I met Joe in 1997, when we were both appointed by Mayor Van Dusen as "ex-officio" members of the newly formed Astoria Arts Commission. It was a mess. Months of talking but no action. No plan for action. No money for action. During one session my rolling eyeballs met Joe's rolling eyeballs, and it was friends at first sight. We began with a shared impatience for process and a desire to just get on with It, whatever It is.

Joe found a languishing 501(c)3, Astoria Visual Arts, and we took it over. Joe raised nine-tenths of the money to repaint the mural at Fort Astoria, and to rebuild the fence and upgrade the landscaping. Joe stayed on as chair and raised the bulk of the money during the first two years of the AVA Gallery.

Over the few years I knew Joe, we had lunch about once a month and talked on the phone in between. We passed some emails during the winter months he and Edith spent in Florida. There wasn't a subject Joe didn't have some interest in. He was a most trusted confidant in a very small town.

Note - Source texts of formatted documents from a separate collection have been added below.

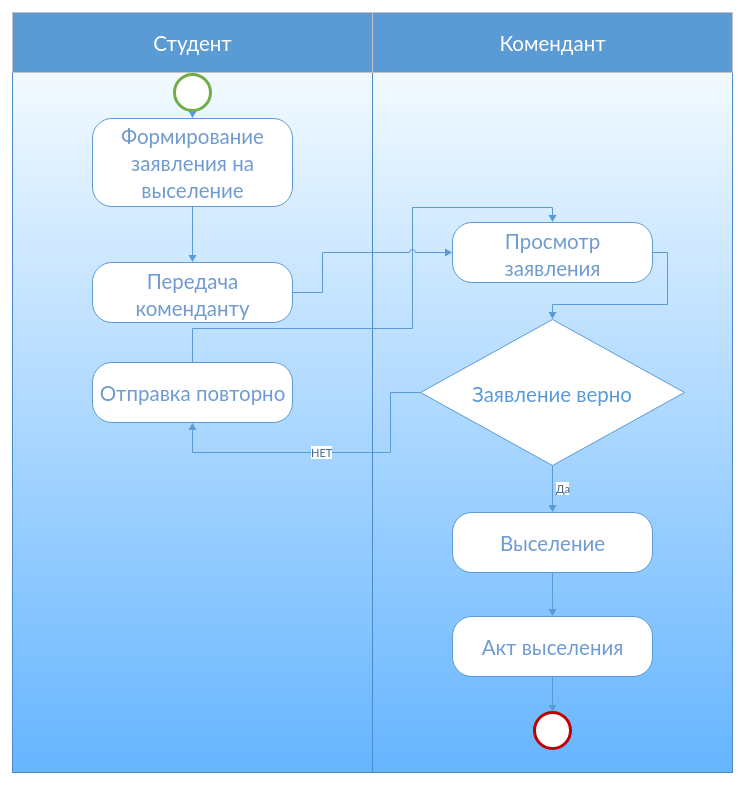
<!DOCTYPE html>
<html lang="ru">
<head>
<meta charset="utf-8">
<title>Выселение студента</title>
<style>
:root {
  --blue: #5b9bd5;
  --lane-line: #4a8ccb;
  --header-line: #c3c3c3;
  --node-text: #6f9bd1;
  --label-text: #44678f;
  --sky-top: #f2faff;
  --sky-bottom: #66b5ff;
  --start: #70ad47;
  --end: #c00000;
}
* { box-sizing: border-box; margin: 0; }
html, body { width: 745px; height: 785px; overflow: hidden; background: #fff; }
body { position: relative; font: 20.5px/27px Lato, Carlito, "Open Sans", sans-serif; }
.swimlanes {
  position: absolute; left: 12px; top: 12px; width: 721px; height: 761px;
  display: grid; grid-template-columns: 361px 360px; grid-template-rows: 61px 700px;
}
.lane-title {
  display: flex; align-items: center; justify-content: center;
  padding-top: 2px; background: var(--blue); color: #fff;
  border: 1px solid var(--header-line); font-size: 20.5px; font-weight: 400;
}
.lane {
  border: 1px solid var(--lane-line); border-top: 0;
  background: linear-gradient(var(--sky-top), var(--sky-bottom));
}
.lane-title:nth-child(2), .lane:nth-child(4) { border-left: 0; }
.connectors { position: absolute; left: 0; top: 0; }
.flow { fill: none; stroke: var(--blue); stroke-width: 1; }
.arrow { fill: var(--blue); }
.event { fill: #fff; stroke-width: 3; }
.event.start { stroke: var(--start); }
.event.end { stroke: var(--end); }
.decision-shape { fill: #fff; stroke: var(--blue); }
.step, .decision {
  position: absolute; display: flex; align-items: center; justify-content: center;
  text-align: center; color: var(--node-text); white-space: nowrap;
}
.step {
  width: 201px; height: 61px; padding-top: 2px;
  background: #fff; border: 1px solid var(--blue); border-radius: 20px;
}
.student { left: 92px; }
.warden { left: 452px; }
.create { top: 118px; height: 89px; }
.hand-over { top: 262px; padding-top: 5px; }
.resend { top: 362px; }
.review { top: 222px; padding-top: 5px; }
.evict { top: 512px; }
.act { top: 616px; }
.decision { left: 420px; top: 320px; width: 264px; height: 146px; padding-top: 2px; color: var(--blue); }
.branch {
  position: absolute; height: 13px; background: #fff; color: var(--label-text);
  font-size: 11px; line-height: 13px; text-align: center;
}
.no { left: 311px; top: 446px; width: 21px; }
.yes { left: 556px; top: 482px; width: 13px; }
</style>
</head>
<body>
<main class="swimlanes">
  <h2 class="lane-title">Студент</h2>
  <h2 class="lane-title">Комендант</h2>
  <div class="lane"></div>
  <div class="lane"></div>
</main>

<svg class="connectors" width="745" height="785" viewBox="0 0 745 785" aria-hidden="true">
  <defs>
    <path id="tip" class="arrow" d="M0 0L-4 -7H4Z"/>
  </defs>
  <g class="flow">
    <path d="M192.5 110V114"/>
    <path d="M192.5 207V256"/>
    <path d="M293 292.5H322.5V252.5H409.5A3 3 0 0 1 415.5 252.5H446"/>
    <path d="M192.5 362V328.5H412.5V207.5H552.5V216"/>
    <path d="M653 252.5H667.5V304.5H552.5V314"/>
    <path d="M421 392.5H390.5V452.5H192.5V429"/>
    <path d="M552.5 465V506"/>
    <path d="M552.5 573V610"/>
    <path d="M552.5 677V706"/>
  </g>
  <use href="#tip" x="192.5" y="118"/>
  <use href="#tip" x="192.5" y="262"/>
  <use href="#tip" transform="translate(452 252.5) rotate(-90)"/>
  <use href="#tip" x="552.5" y="222"/>
  <use href="#tip" x="552.5" y="319"/>
  <use href="#tip" transform="translate(192.5 423) rotate(180)"/>
  <use href="#tip" x="552.5" y="512"/>
  <use href="#tip" x="552.5" y="616"/>
  <use href="#tip" x="552.5" y="712"/>
  <circle class="event start" cx="192.5" cy="92.5" r="18"/>
  <circle class="event end" cx="552.5" cy="730.5" r="18"/>
  <polygon class="decision-shape" points="420.5,392.5 552.5,319.5 684.5,392.5 552.5,465.5"/>
</svg>

<div class="step student create">Формирование<br>заявления на<br>выселение</div>
<div class="step student hand-over">Передача<br>коменданту</div>
<div class="step student resend">Отправка повторно</div>
<div class="step warden review">Просмотр<br>заявления</div>
<div class="decision">Заявление верно</div>
<div class="step warden evict">Выселение</div>
<div class="step warden act">Акт выселения</div>
<span class="branch no">НЕТ</span>
<span class="branch yes">Да</span>
</body>
</html>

I've missed Joe very much the last few weeks. I wanted to talk with him about the campaign but I knew he was too ill to be bothered. His was one of the voices, one of the lives I carried for courage and determination and good behavior.

My granddaddy, Albert Wohlstetter, Lucian Marquis, Joe Miller: the older men who brought me wisdom, taught me treasures, always thought of me as a young woman no matter how old I became.

Joe Miller is one of the few people who will be with me forever. It was an honor to know him and to be thought of as his friend. So long, Joe. You are missed.